What is a Direct Support Professional?
Direct Support Professional (DSP) is a title for a person who works in a community setting to support people with disabilities and older people to live in their communities. The term represents a broad range of employment options that may also be titled Personal Care Attendants, Direct Care Staff, Respite Workers or Community Support Specialists. People in any of the above mentioned positions work to support people with disabilities and older people to ensure their ability to live independently in the community. A DSP may be employed by a private community provider agency for people with intellectual disabilities, a home health agency, the family of the individual receiving services, or directly by an individual with a disability.
The first semester of the PATHS Certificate Program will provide both core competency and enrichment classes to students, preparing them to work as Direct Support Professionals in a wide range of community settings.
Students must successfully complete the classroom component of the program in order to be placed in a paid practicum for the second semester. Course content and competency testing will be modified based on individual learning styles and needs.
The enrichment courses offer students skill sets that exceed the minimum requirements community service providers may be able to offer. These additional skills should afford graduates broader opportunities to be employed as a Direct Support Professional.
It is important to note that the program curriculum and final course content is in development. The following is a sample of courses currently being developed:
- What is the Role of a Direct Support Professional?
- CPR and First Aid
- Identifying, Reporting, and Avoiding Abuse/Neglect/Exploitation
- History of Disability
- Self-determination/Disability Rights
- Medication Management
- Basic Computer Skills
- Medication Management
- Person-Centered Thinking
- Person-Centered Plan Facilitation
- Community Inclusion
- Assistive Technology
- Supportive and Respectful Communication
- Supporting Friendships and Relationships
- Positive Behavior Supports
- Community Settings
Students will attend the first semester classroom component of the program up to 5 hours per day. Not all activity will occur in a classroom setting, and students will engage in a great deal of small group learning experiences. Further, PATHS students will be encouraged to actively participate in a service organization on the Texas A&M campus to facilitate a broader social network.
Students who successfully complete the first semester classroom component of the program will meet the minimum requirements to be employed by a community provider in a community setting. The paid practicum will offer students hands on training as a temporary employee in a community setting serving people with disabilities and older people. PATHS staff will provide supervision and support in partnership with the community provider to ensure the student gains critical direct skill development. At the end of the practicum, the student will receive an evaluation from PATHS staff and the community provider to determine successful completion of the practicum. Successful completion of the PATHS program will provide graduates with immediate employment opportunities from their practicum site.

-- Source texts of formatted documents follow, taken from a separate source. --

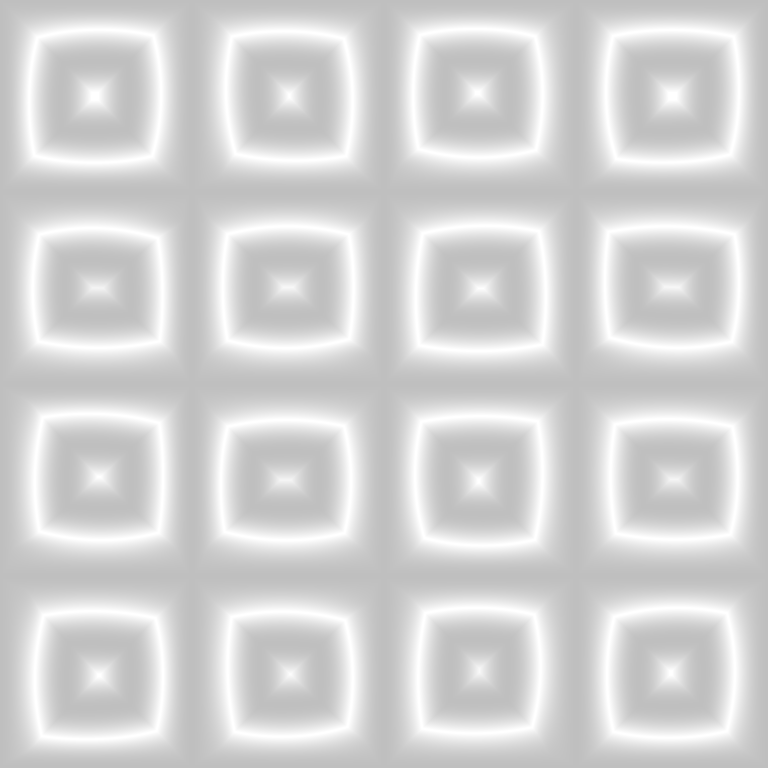
Write a Shadertoy shader that draws this pattern.

```glsl
// Four by four glowing pillow frames on grey, each slightly uneven.
// Four bowed, jittered side distances merge by max into one field; a
// folded sine of it lights the frame and the small spark at its centre.

float hash(vec3 p) {
    p = fract(p * vec3(0.1031, 0.1130, 0.0973) + 0.17);
    p += dot(p, p.yzx + 33.33);
    return fract((p.x + p.y) * p.z);
}

// Signed distance to the frame, in cell units: 0 on it, 0.165 at the cell border
float frameDistance(vec2 p, vec2 cell) {
    float d = -0.33;
    for (int i = 0; i < 4; i++) {
        float side = float(i);
        float shift = mix(-0.018, 0.026, hash(vec3(cell, side + 1.0)));
        float tilt = mix(-0.035, 0.035, hash(vec3(cell, side + 11.0)));
        float bow = mix(0.30, 0.46, hash(vec3(cell, side + 21.0)));

        // Unevenness fades to nothing at the cell border, so neighbours join
        float fade = 1.0 - smoothstep(0.3, 0.5, p.x);
        float bend = shift + tilt * p.y + bow * p.y * p.y;
        d = max(d, p.x - 0.335 + fade * bend);

        p = vec2(p.y, -p.x); // next side
    }
    return d;
}

void mainImage(out vec4 fragColor, in vec2 fragCoord) {
    vec2 grid = 4.0 * fragCoord / iResolution.xy;
    float pixel = 4.0 / min(iResolution.x, iResolution.y);

    float d = frameDistance(fract(grid) - 0.5, floor(grid));

    // Crests at the frame and the centre, troughs between and at the border
    float wave = sin(d * 3.14159 / 0.33);
    float fold = sqrt(wave * wave + pixel * pixel);
    float glow = pow(clamp(1.03 - fold, 0.0, 1.0), 1.15);

    fragColor = vec4(vec3(mix(0.745, 1.0, glow)), 1.0);
}
```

Additional job placement supports will also be available to graduates through a provider referral network.
What is a Child Care Professional?
The PATHS Child Care Professional (CCP) track is available to students who have been accepted into the PATHS program who have an interest in working with children ages 0-5 in a child care program.
This track will closely align with the six competency standards set by the CDA Council (CDACouncil.org). Upon graduation, graduates will have knowledge to begin/continue working with children ages 0-5 in the classroom setting.
The Child Care track prepares students for responsibilities:
- Supervise and monitor the safety of children in their care
- Organize toys and materials to ensure a tidy activity area
- Help children keep good hygiene
- Change the diapers of infants and toddlers
- Teach children to use touch screens and computers
- Develop schedules and routines to ensure that children have enough physical activity, rest, and playtime
- Keep records of children’s progress, routines, and interest